More lifesavers are needed to sign up during Organ Donation Week.
Monday, September 5 to Sunday, September 11 is Organ Donation week, previously known as Nation Transplant Week and NHS England and the North Derbyshire Clinical Commissioning are trying to get as many people to sign the register to donate.
Sally Johnson, director of Organ Donation and Transplantation said “We hope people across the UK will get behind the week and the opportunity it presents to focus people’s attention on organ donation. People waiting for transplants depend on people being willing to donate their organs and sadly on average three people die every day across the UK due to a shortage of donated organs.”
Donation is giving an organ or tissue to help someone who needs a transplant to save or greatly enhance the lives of other people. But this relies on donors and their families agreeing to donate their organ or tissue.
There are three different types of donation:

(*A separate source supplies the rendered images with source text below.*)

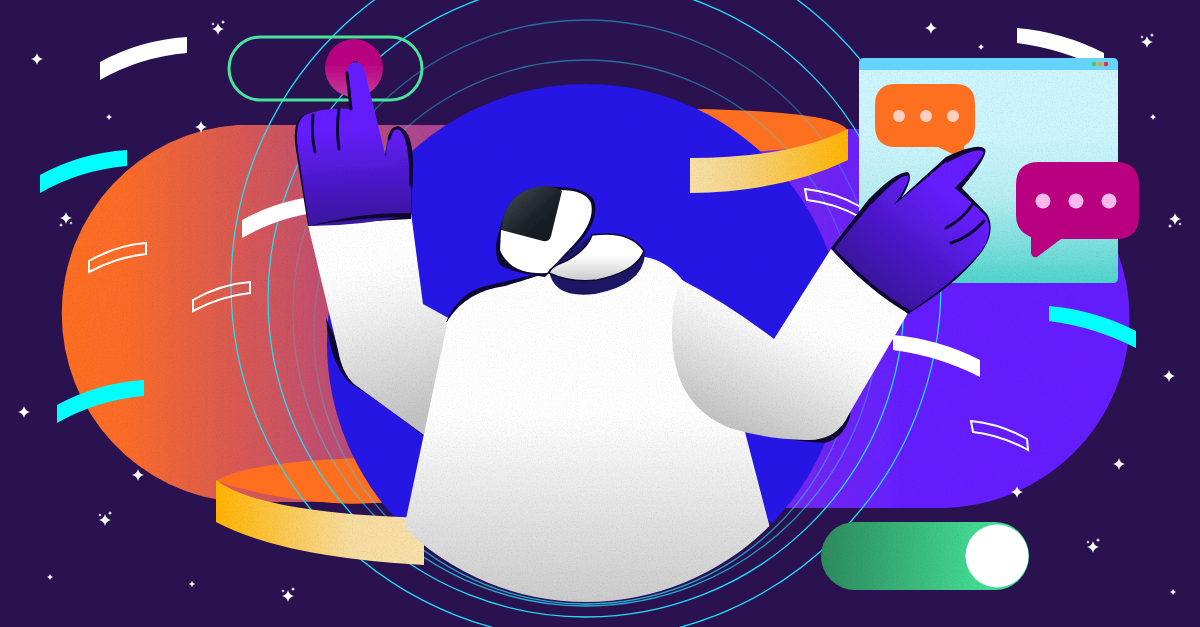
<!DOCTYPE html>
<html lang="en">
<head>
<meta charset="utf-8">
<title>Astronaut with floating controls</title>
<style>
:root{--night:#2a1150;--ink:#0d0630;--blue:#2613e6;--violet:#651fff;--orange:#ff6f20;--magenta:#b80080;--cyan:#0ff;--ring:#22dcf5;--mint:#4be39c;--gold:#ffb914;--navy:#1d1763;--white:#fff}
html,body{margin:0;height:100%;overflow:hidden;background:var(--night)}
svg{display:block;width:1200px;height:627px}
.night{fill:var(--night)}.ink{fill:var(--ink)}.blue{fill:var(--blue)}.orange{fill:var(--orange)}.magenta{fill:var(--magenta)}.cyan{fill:var(--cyan)}.white{fill:var(--white)}
.rings{fill:none;stroke:var(--ring);stroke-width:1.3}
.crease{fill:none;stroke:var(--ink);stroke-width:3;stroke-linecap:round}
.outline{fill:none;stroke:var(--white);stroke-width:2}
</style>
</head>
<body>
<svg viewBox="0 0 1200 627" role="img" aria-label="An astronaut touches a round switch and a chat window in space">
<defs>
<linearGradient id="pill-fill" gradientUnits="userSpaceOnUse" x1="48" y1="0" x2="900" y2="0"><stop offset="0" stop-color="#ff6f20"/><stop offset=".09" stop-color="#fb6c28"/><stop offset=".2" stop-color="#de5c4c"/><stop offset=".36" stop-color="#b84b7c"/><stop offset=".87" stop-color="#7427ee"/><stop offset="1" stop-color="#651fff"/></linearGradient>
<linearGradient id="gold-left"><stop stop-color="#ffb300"/><stop offset=".65" stop-color="#f7dca0"/><stop offset="1" stop-color="#f9e0a8"/></linearGradient>
<linearGradient id="gold-right"><stop stop-color="#f8dfa4"/><stop offset=".3" stop-color="#f5d488"/><stop offset="1" stop-color="#ffb300"/></linearGradient>
<linearGradient id="window-fill" x2="0" y2="1"><stop offset=".3" stop-color="#cdf5fd"/><stop offset=".6" stop-color="#b8eef2"/><stop offset="1" stop-color="#4fd3cc"/></linearGradient>
<linearGradient id="toggle-fill"><stop stop-color="#2c8a5c"/><stop offset=".75" stop-color="#43da92"/></linearGradient>
<linearGradient id="body-shade" x2="0" y2="1"><stop offset=".45" stop-color="#fff"/><stop offset="1" stop-color="#cbcbcb"/></linearGradient>
<linearGradient id="arm-left" gradientUnits="userSpaceOnUse" x1="350" y1="270" x2="385" y2="425"><stop stop-color="#fff"/><stop offset=".25" stop-color="#f4f4f4"/><stop offset="1" stop-color="#c2c2c2"/></linearGradient>
<linearGradient id="arm-right" gradientUnits="userSpaceOnUse" x1="800" y1="320" x2="745" y2="445"><stop stop-color="#fff"/><stop offset=".2" stop-color="#f6f6f6"/><stop offset="1" stop-color="#bcbcbc"/></linearGradient>
<linearGradient id="hand-left" gradientUnits="userSpaceOnUse" x1="350" y1="130" x2="356" y2="222"><stop stop-color="#651fff"/><stop offset="1" stop-color="#3a12a0"/></linearGradient>
<linearGradient id="hand-right" gradientUnits="userSpaceOnUse" x1="945" y1="195" x2="872" y2="282"><stop stop-color="#651fff"/><stop offset="1" stop-color="#3a12a0"/></linearGradient>
<linearGradient id="knob-fill" x2="0" y2="1"><stop offset=".4" stop-color="#b80080"/><stop offset="1" stop-color="#c93c9e"/></linearGradient>
<linearGradient id="visor-fill" x2="1" y2="1"><stop stop-color="#4a5158"/><stop offset=".55" stop-color="#1b2229"/><stop offset="1" stop-color="#10161d"/></linearGradient>
<linearGradient id="fade-down" x2="0" y2="1"><stop stop-color="#22dcf5" stop-opacity=".45"/><stop offset=".5" stop-color="#22dcf5" stop-opacity=".15"/><stop offset="1" stop-color="#22dcf5" stop-opacity=".8"/></linearGradient>
<filter id="grain" x="0" y="0" width="1" height="1"><feTurbulence type="fractalNoise" baseFrequency=".8" numOctaves="2" seed="4"/><feColorMatrix values="0 0 0 0 0 0 0 0 0 0 0 0 0 0 0 0 0 0 3 -1.4"/><feComposite in2="SourceAlpha" operator="in" result="specks"/><feComponentTransfer in="specks" result="soft"><feFuncA type="linear" slope=".13"/></feComponentTransfer><feMerge><feMergeNode in="SourceGraphic"/><feMergeNode in="soft"/></feMerge></filter>
<clipPath id="planet-clip"><path d="M0 0H1200V343H845A259 259 0 0 1 327 343H0Z"/></clipPath>
<path id="star" d="M0-6Q1-1 6 0Q1 1 0 6Q-1 1-6 0Q-1-1 0-6Z"/>
<g id="star-trio"><use href="#star"/><use href="#star" transform="translate(5 -7) scale(.35)"/><use href="#star" transform="translate(-5 -5) scale(.3)"/></g>
<path id="dash-up" d="M0 25Q40 3 87 0V16Q40 20 0 43Z"/>
<path id="dash-down" d="M0 0Q46 4 87 25V42Q46 21 0 15Z"/>
<path id="slip-up" d="M0 18Q28 2 57 0V11Q28 14 0 29Z"/>
<path id="slip-down" d="M0 0Q30 3 56 18L57 29Q30 14 2 11Z"/>
<path id="left-glove" d="M309 226L298 150Q294 122 305 115Q326 107 351 109L347 72Q348 62 356 62Q363 63 365 72L386 158Q387 128 398 127Q410 129 411 165V215Q360 226 309 226Z"/>
<path id="right-glove" d="M834 249L872 203Q898 173 907 174Q913 178 894 205Q922 182 948 160Q977 145 983 149Q988 154 955 188L985 215Q994 228 984 247Q966 273 908 313Q866 286 834 249Z"/>
</defs>

<rect class="night" width="1200" height="627"/>

<g id="pill">
<path fill="url(#pill-fill)" d="M237 125H700L848 129H940A189 189 0 0 1 940 508H760L390 502H237A189 189 0 0 1 237 125Z" filter="url(#grain)"/>
<path class="night" d="M700 105L848 128V131L700 112Z"/>
<path class="orange" d="M690 109Q848 111 848 133Q830 147 765 151L690 158Z"/>
<path class="orange" d="M216 481Q250 460 390 457V504Q290 506 216 481Z"/>
<path class="night" d="M300 506L400 502V530H300Z"/>
</g>

<g id="rings" class="rings">
<circle cx="586" cy="285" r="355"/>
<circle cx="586" cy="299" r="318"/>
<circle cx="586" cy="313" r="293" stroke="url(#fade-down)"/>
<circle cx="586" cy="332" r="272" stroke="url(#fade-down)"/>
</g>

<circle id="planet" class="blue" cx="586" cy="343" r="259" filter="url(#grain)"/>

<g id="gold-ribbons">
<path fill="url(#gold-left)" d="M216 480Q258 513 424 518V565Q282 557 216 522Z" filter="url(#grain)"/>
<path fill="url(#gold-right)" d="M690 158Q790 158 848 129V160Q782 192 690 193Z" filter="url(#grain)"/>
</g>

<g id="stars" class="white">
<use href="#star" x="37" y="59"/><use href="#star" x="201" y="127"/><use href="#star" x="24" y="412"/><use href="#star" x="138" y="475"/>
<use href="#star" x="931" y="28"/><use href="#star" x="1169" y="376"/><use href="#star" x="1119" y="464"/><use href="#star" x="1017" y="492"/>
<use href="#star-trio" x="218" y="29"/><use href="#star-trio" x="105" y="520"/><use href="#star-trio" x="288" y="596"/><use href="#star-trio" x="1147" y="42"/><use href="#star-trio" x="1093" y="547"/>
<use href="#star-trio" transform="translate(66 218) rotate(180)"/><use href="#star-trio" transform="translate(1175 219) rotate(180)"/>
<use href="#star" transform="translate(109 117) scale(.5)"/><use href="#star" transform="translate(50 577) scale(.5)"/><use href="#star" transform="translate(192 584) scale(.5)"/><use href="#star" transform="translate(981 47) scale(.5)"/><use href="#star" transform="translate(1153 117) scale(.5)"/><use href="#star" transform="translate(1173 592) scale(.5)"/>
</g>

<g id="streaks">
<use href="#dash-up" class="white" x="100" y="37"/>
<use href="#dash-up" class="cyan" x="40" y="150"/>
<use href="#dash-up" class="cyan" x="57" y="380"/>
<use href="#dash-up" class="white" x="242" y="195"/>
<use href="#dash-down" class="white" x="1017" y="28"/>
<use href="#dash-down" class="cyan" x="1049" y="306"/>
<use href="#dash-down" class="white" x="893" y="335"/>
<g class="outline"><use href="#slip-up" x="89" y="243"/><use href="#slip-up" x="193" y="282"/><use href="#slip-down" x="805" y="189"/><use href="#slip-down" x="971" y="421"/></g>
</g>

<g id="chat-window">
<path fill="url(#window-fill)" d="M859 66H1118V278Q1118 283 1113 283H864Q859 283 859 278Z" filter="url(#grain)"/>
<path fill="#66d3fc" d="M859 70V63Q859 58 864 58H1113Q1118 58 1118 63V70Z"/>
<circle cx="1094" cy="64" r="2.3" fill="#4cc45c"/><circle cx="1100" cy="64" r="2.3" fill="#f0a21c"/><circle cx="1106" cy="64" r="2.3" fill="#e52d3d"/>
<path class="orange" d="M896 84H955Q975 84 975 104V127Q975 140 964 146L965 160L938 147H896Q875 147 875 126V105Q875 84 896 84Z"/>
<g fill="#ffd0c0"><circle cx="899" cy="116" r="6"/><circle cx="926" cy="116" r="6"/><circle cx="953" cy="116" r="6"/></g>
<path class="magenta" d="M1039 162H1116Q1139 162 1139 185V216Q1139 239 1116 239H1061L1037 257Q1031 258 1031 252V237Q1016 231 1016 215V185Q1016 162 1039 162Z"/>
<g fill="#fcb9ee"><circle cx="1043" cy="201" r="7.5"/><circle cx="1076" cy="201" r="7.5"/><circle cx="1109" cy="201" r="7.5"/></g>
</g>

<g id="switch-off">
<rect x="229" y="37" width="193" height="63" rx="31.5" fill="none" stroke="var(--mint)" stroke-width="3"/>
<circle cx="354" cy="68" r="29" fill="url(#knob-fill)" filter="url(#grain)"/>
</g>
<g id="switch-on">
<rect x="821" y="522" width="208" height="68" rx="34" fill="url(#toggle-fill)" filter="url(#grain)"/>
<circle class="white" cx="997" cy="556" r="31.5"/>
</g>

<g id="astronaut">
<g id="left-arm">
<path class="ink" d="M326 318Q330 364 350 383Q385 405 426 438L422 428L345 360Z"/>
<path fill="url(#arm-left)" d="M308 225L411 213L423 304L452 320L424 435L354 384Q342 373 338 350Z" filter="url(#grain)"/>
</g>
<g id="suit" clip-path="url(#planet-clip)">
<path class="ink" d="M446 322Q460 290 490 285L560 268L540 290Z"/>
<path class="navy" fill="var(--navy)" d="M770 520L774 532L755 560Z"/>
<path fill="url(#body-shade)" d="M448 320Q467 291 505 286Q535 277 549 272L645 257Q668 261 684 282L745 432L771 532L760 602H400L406 519Z" filter="url(#grain)"/>
</g>
<g id="right-arm">
<path class="ink" d="M745 430Q792 442 825 443Q845 438 851 413L835 410Z"/>
<path fill="url(#arm-right)" d="M682 280Q728 304 774 339L831 249Q860 282 908 313L849 414Q837 441 806 440Q765 439 730 428Q672 405 672 332Q672 295 682 280Z" filter="url(#grain)"/>
</g>
<g id="head">
<path class="ink" d="M502 222Q510 190 540 187Q585 185 594 200Q600 217 582 240L545 277Q510 272 500 265Q491 252 502 222Z"/>
<path class="white" d="M501 231Q510 191 560 190Q585 190 591 203Q595 220 577 241L547 273Q510 275 500 250Z"/>
<path fill="url(#visor-fill)" d="M501 230Q505 190 543 186Q556 186 562 191L551 236Q550 242 543 241Z" filter="url(#grain)"/>
<path fill="var(--navy)" d="M549 270Q560 260 590 236Q640 232 645 255Q642 285 595 294Q553 299 549 270Z"/>
<path fill="url(#body-shade)" stroke="var(--ink)" stroke-width="1.5" d="M549 273Q550 267 566 261Q587 250 592 235Q630 230 644 251Q636 272 597 280Q570 283 549 273Z"/>
</g>
<g id="left-hand">
<path class="ink" d="M308 226L296 150Q291 119 306 114L385 155Q389 124 400 127Q413 132 413 165L411 219Q365 221 308 226Z"/>
<path class="ink" d="M348 90Q344 62 357 61L362 75Z"/>
<use href="#left-glove" fill="url(#hand-left)" filter="url(#grain)"/>
<path class="ink" d="M309 226Q360 212 411 213V217Q360 217 309 226Z"/>
<g class="crease"><path d="M313 115Q311 135 315 152M339 109Q336 130 339 149M351 109Q349 90 347 73M389 139Q392 126 399 128Q411 134 411 185"/></g>
</g>
<g id="right-hand">
<path class="ink" d="M831 248L868 200Q895 172 908 172Q914 177 902 197L946 157Q978 142 985 149Q989 155 962 188L987 214Q996 230 983 250Q960 282 908 314Z"/>
<use href="#right-glove" fill="url(#hand-right)" filter="url(#grain)"/>
<path class="ink" d="M831 248Q866 289 909 314L911 311Q872 288 834 248Z"/>
<g class="crease"><path d="M972 205Q962 220 946 228M984 221Q970 237 951 243M947 161Q977 145 983 150M872 202Q898 174 907 174"/></g>
</g>
</g>
</svg>
</body>
</html>
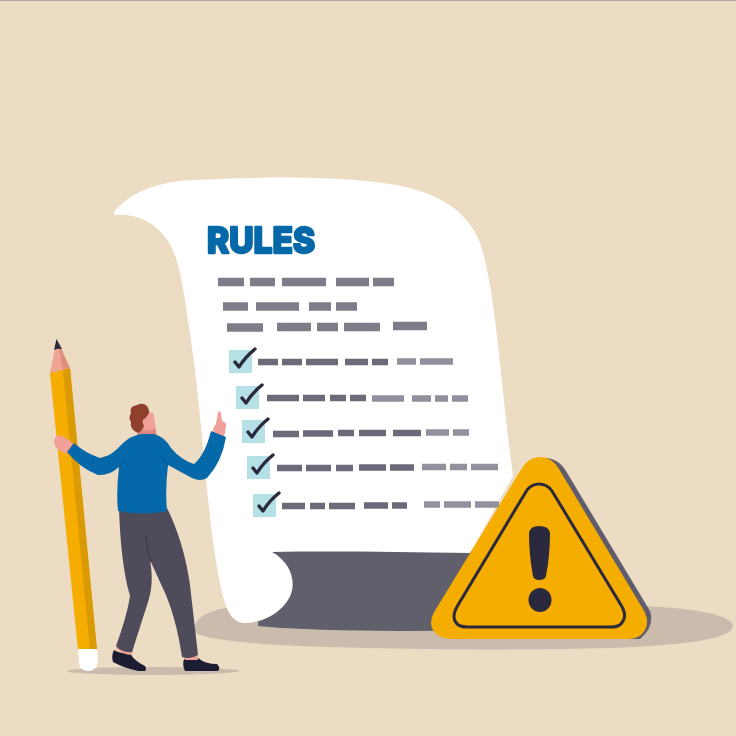
<!DOCTYPE html>
<html lang="en">
<head>
<meta charset="utf-8">
<title>Rules</title>
<style>
:root {
  --sand: #eddcc4;
  --shadow: #cbbbac;
  --paper: #ffffff;
  --paper-back: #605f6c;
  --blue: #0568a8;
  --blue-dark: #045a94;
  --ink: #2b293d;
  --bar: #7e7c89;
  --bar-dark: #6c6a79;
  --bar-light: #92909c;
  --mint: #b5e0e6;
  --yellow: #f5ad02;
  --yellow-dark: #d99a05;
  --skin: #f1a19a;
  --hair: #8f3f2b;
  --trousers: #4e4c5b;
}
html, body { margin: 0; background: var(--sand); }
body { width: 736px; height: 736px; overflow: hidden; }
svg { display: block; }
.title {
  font: 800 36px Inter, "Open Sans", sans-serif;
  fill: var(--blue);
  stroke: var(--blue);
  stroke-width: 2.4;
  stroke-linejoin: round;
}
.bars { fill: none; stroke: var(--bar); stroke-width: 8.4; }
.items { fill: none; stroke: var(--bar-dark); stroke-width: 6.4; }
.items .light { stroke: var(--bar-light); }
.tick { fill: none; stroke: var(--ink); stroke-width: 3.4; stroke-linecap: round; stroke-linejoin: round; }
</style>
</head>
<body>
<svg width="736" height="736" viewBox="0 0 736 736" role="img" aria-label="Man with a large pencil pointing at a rules checklist beside a warning sign">
  <defs>
    <g id="checkbox">
      <rect width="23" height="23" fill="var(--mint)"/>
      <path class="tick" d="M6 12 L10 17 Q16 7 26 -1"/>
    </g>
  </defs>

  <rect width="736" height="736" fill="var(--sand)"/>
  <rect width="736" height="1" fill="#b5a999"/>

  <g id="ground-shadows" fill="var(--shadow)">
    <path d="M194 630 C194 618 208 609 240 606 H640 C698 608 733 616 733 626 C733 638 690 645 610 648 C500 651 340 649 262 644 C216 640 194 636 194 630Z"/>
    <ellipse cx="153" cy="671" rx="86" ry="4"/>
  </g>

  <g id="scroll">
    <path d="M262 551 H480 V630 Q340 633 258 626Z" fill="var(--paper-back)"/>
    <path d="M114 212 C128 195 152 182 192 180 C260 177 320 176 375 182 C432 188 466 207 480 243 C496 290 500 380 513 476 L470 553 C400 552 330 551 272 552 C290 562 296 580 291 594 C284 612 262 624 243 623 C231 621 226 610 221 588 C207 525 205 440 191 340 C183 285 179 255 166 238 C154 222 136 213 114 215Z" fill="var(--paper)"/>
    <text class="title" x="207" y="253" textLength="108" lengthAdjust="spacingAndGlyphs">RULES</text>

    <path class="bars" d="M218 282H244 M250 282H275 M282 282H326 M336 282H369 M373 282H394
      M223 306.5H248 M256 306.5H299 M309 306.5H331 M336 306.5H357
      M227 327.5H263 M277 327H311 M317 327H338 M344 327H380 M393 326H427"/>

    <g class="items">
      <path d="M258 362H278 M282 362H302 M306 362H338 M345 362H368 M372 362H388"/>
      <path class="light" d="M397 361.5H416 M420 361.5H453"/>
      <path d="M267 398H299 M303 398H325 M330 398H346 M350 398H366"/>
      <path class="light" d="M372 398.5H404 M412 398.5H431 M435 398.5H448 M452 398.5H468"/>
      <path d="M273 434H299 M303 433.5H333 M338 433H354 M359 433H386 M393 433H421"/>
      <path class="light" d="M426 432.5H449 M453 432.5H469"/>
      <path d="M277 468H302 M306 468H331 M336 468H353 M359 467.5H386 M390 467.5H414"/>
      <path class="light" d="M422 467H446 M450 467H467 M471 467H498"/>
      <path d="M282 506H305 M310 506H325 M329 506H355 M364 505.5H388 M392 505.5H407"/>
      <path class="light" d="M424 504.5H440 M444 504.5H471 M475 504.5H499"/>
    </g>

    <g id="checkboxes">
      <use href="#checkbox" x="229" y="350"/>
      <use href="#checkbox" x="236" y="386"/>
      <use href="#checkbox" x="242" y="420"/>
      <use href="#checkbox" x="247" y="456"/>
      <use href="#checkbox" x="253" y="494"/>
    </g>
  </g>

  <g id="warning-sign">
    <path d="M544 458 Q558 458 566 471 L650 611 Q655 626 640 639 H620Z" fill="#5f5d6c"/>
    <path d="M522 468 Q529 457 540 457 Q552 457 559 469 L643 609 Q650 621 645 630 Q640 639 628 639 H453 Q438 639 433 630 Q428 621 436 609Z" fill="var(--yellow)"/>
    <path d="M527 490 Q532 484 539 484 Q547 484 552 491 L621 605 Q627 615 623 621 Q620 627 612 627 H467 Q458 627 455 621 Q452 615 458 605Z" fill="none" stroke="var(--ink)" stroke-width="3"/>
    <path d="M529 533 Q530 526 539 526 Q549 526 550 533 Q550 555 546 576 Q545 580 539 580 Q534 580 533 576 Q529 555 529 533Z" fill="var(--ink)"/>
    <ellipse cx="540" cy="600" rx="11.5" ry="12" fill="var(--ink)"/>
  </g>

  <g id="pencil">
    <path d="M50 373 L56 346 H60 L70 368 L97 650 H78Z" fill="var(--yellow)"/>
    <path d="M63 371 L70 368 L97 650 H90Z" fill="var(--yellow-dark)"/>
    <path d="M50 374 L55 348 H61 L70 369 Q66 366 63 371 Q59 368 56 373 Q53 370 50 374Z" fill="#efa594"/>
    <path d="M61 348 L70 369 Q66 366 63 371 L59 348Z" fill="#dd8f80"/>
    <path d="M54 350 L56.500 339 L62 349 Q58 348 54 350Z" fill="var(--ink)"/>
    <path d="M78 649 H97 L98 662 Q97 670 89 671 Q80 671 79 663Z" fill="var(--paper)"/>
  </g>

  <g id="man">
    <g id="shoes" fill="#1c1d33">
      <path d="M114 650 Q121 654 130 653 Q134 661 145 666 Q147 669 145 671 H138 Q124 668 113 662 Q111 656 114 650Z"/>
      <path d="M184 659 Q191 657 198 658 Q205 664 217 664 Q221 668 218 671 H185 Q182 665 184 659Z"/>
    </g>
    <path d="M116 648 L120 638 L135 642 L132 655 Q122 655 116 648Z M183 652 H197 L198 660 H185Z" fill="var(--skin)"/>
    <path d="M119 508 H167 C177 528 186 555 190 585 L198 655 Q190 660 182 657 C178 630 172 606 160 582 L150 560 C153 576 152 590 148 602 L132 652 Q122 653 116 646 C122 630 128 610 130 596 C123 572 120 540 119 508Z" fill="var(--trousers)"/>
    <path d="M146 536 Q147 550 151 562" fill="none" stroke="#3d3b4b" stroke-width="1.500"/>

    <path d="M72 455 L62 452 Q53 447 54 440 Q56 434 62 436 L70 441 Q76 446 75 453Z" fill="var(--skin)"/>
    <path d="M213 436 Q212 428 216 424 L218 412 Q220 410 221 413 L222 421 Q227 422 226 427 Q225 434 223 439Z" fill="var(--skin)"/>

    <path d="M139 420 L153 413 L157 437 Q147 444 137 438Z" fill="#dc8780"/>
    <path d="M140 412 Q150 408 154 417 L155 424 Q155 431 149 431 Q143 431 139 424Z" fill="var(--skin)"/>
    <path d="M131 413 Q129 406 137 405 Q143 402 147 406 Q151 412 147 416 Q145 420 143 419 Q142 423 144 426 Q142 431 138 433 Q129 429 131 422 Q128 418 131 413Z" fill="var(--hair)"/>

    <path id="sweater" d="M67 452 L74 443 Q85 453 100 458 Q112 456 122 444 Q130 436 141 434 L154 434 Q165 437 171 448 Q181 460 194 464 Q205 455 211 431 L226 437 Q222 462 207 478 Q200 482 192 478 L168 465 Q165 490 167 511 Q143 516 118 511 Q116 492 119 467 Q109 476 98 475 Q80 468 67 452Z" fill="var(--blue)"/>
    <path d="M119 467 Q122 463 125 460 M168 465 Q165 462 163 458" fill="none" stroke="var(--blue-dark)" stroke-width="1.500"/>
  </g>
</svg>
</body>
</html>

Brain stem death - This is where a person no longer has activity in their brain stem due to a severe brain injury. They have permanently lost the potential for consciousness and the capacity to breathe. This may happen even when a ventilator is keeping the person’s heart beating and oxygen is circulated through their blood. Circulatory death - Is the irreversible loss of function of the heart and lungs after a cardiac arrest from which the patient cannot or should not be resuscitated. It can also be the planned withdrawal of life-sustaining treatment from a patient within the Intensive Care Unit or the Emergency Department.
Living donation - Whilst you are still alive you can choose to donate a kidney, a small section of your liver, discarded bone from a hip or knee replacement and also your amniotic membrane (placenta).
The NHS will only use organs and tissue from a donor with their consent or with their family’s consent after they die. Consent can be given by; Joining the NHS Organ Donor Register; telling a relative or close friend about your decision to donate.
Everyone can join the NHS Organ Donor Register regardless of age, as long as they are:
Legally capable of making the decision, and live in the UK.
Having a medical condition does not always prevent a person from becoming an organ or tissue donor. At death, a qualified doctor responsible for your care will decide whether some or all organs or tissue are suitable for transplant.
People cannot become an organ donor if they have: HIV, (in some circumstances people with HIV can donate to another person who already has HIV), or
Creutzfeldt-Jakob Disease (CJD), or Cancer that has spread in the last 12 months.
To sign up click here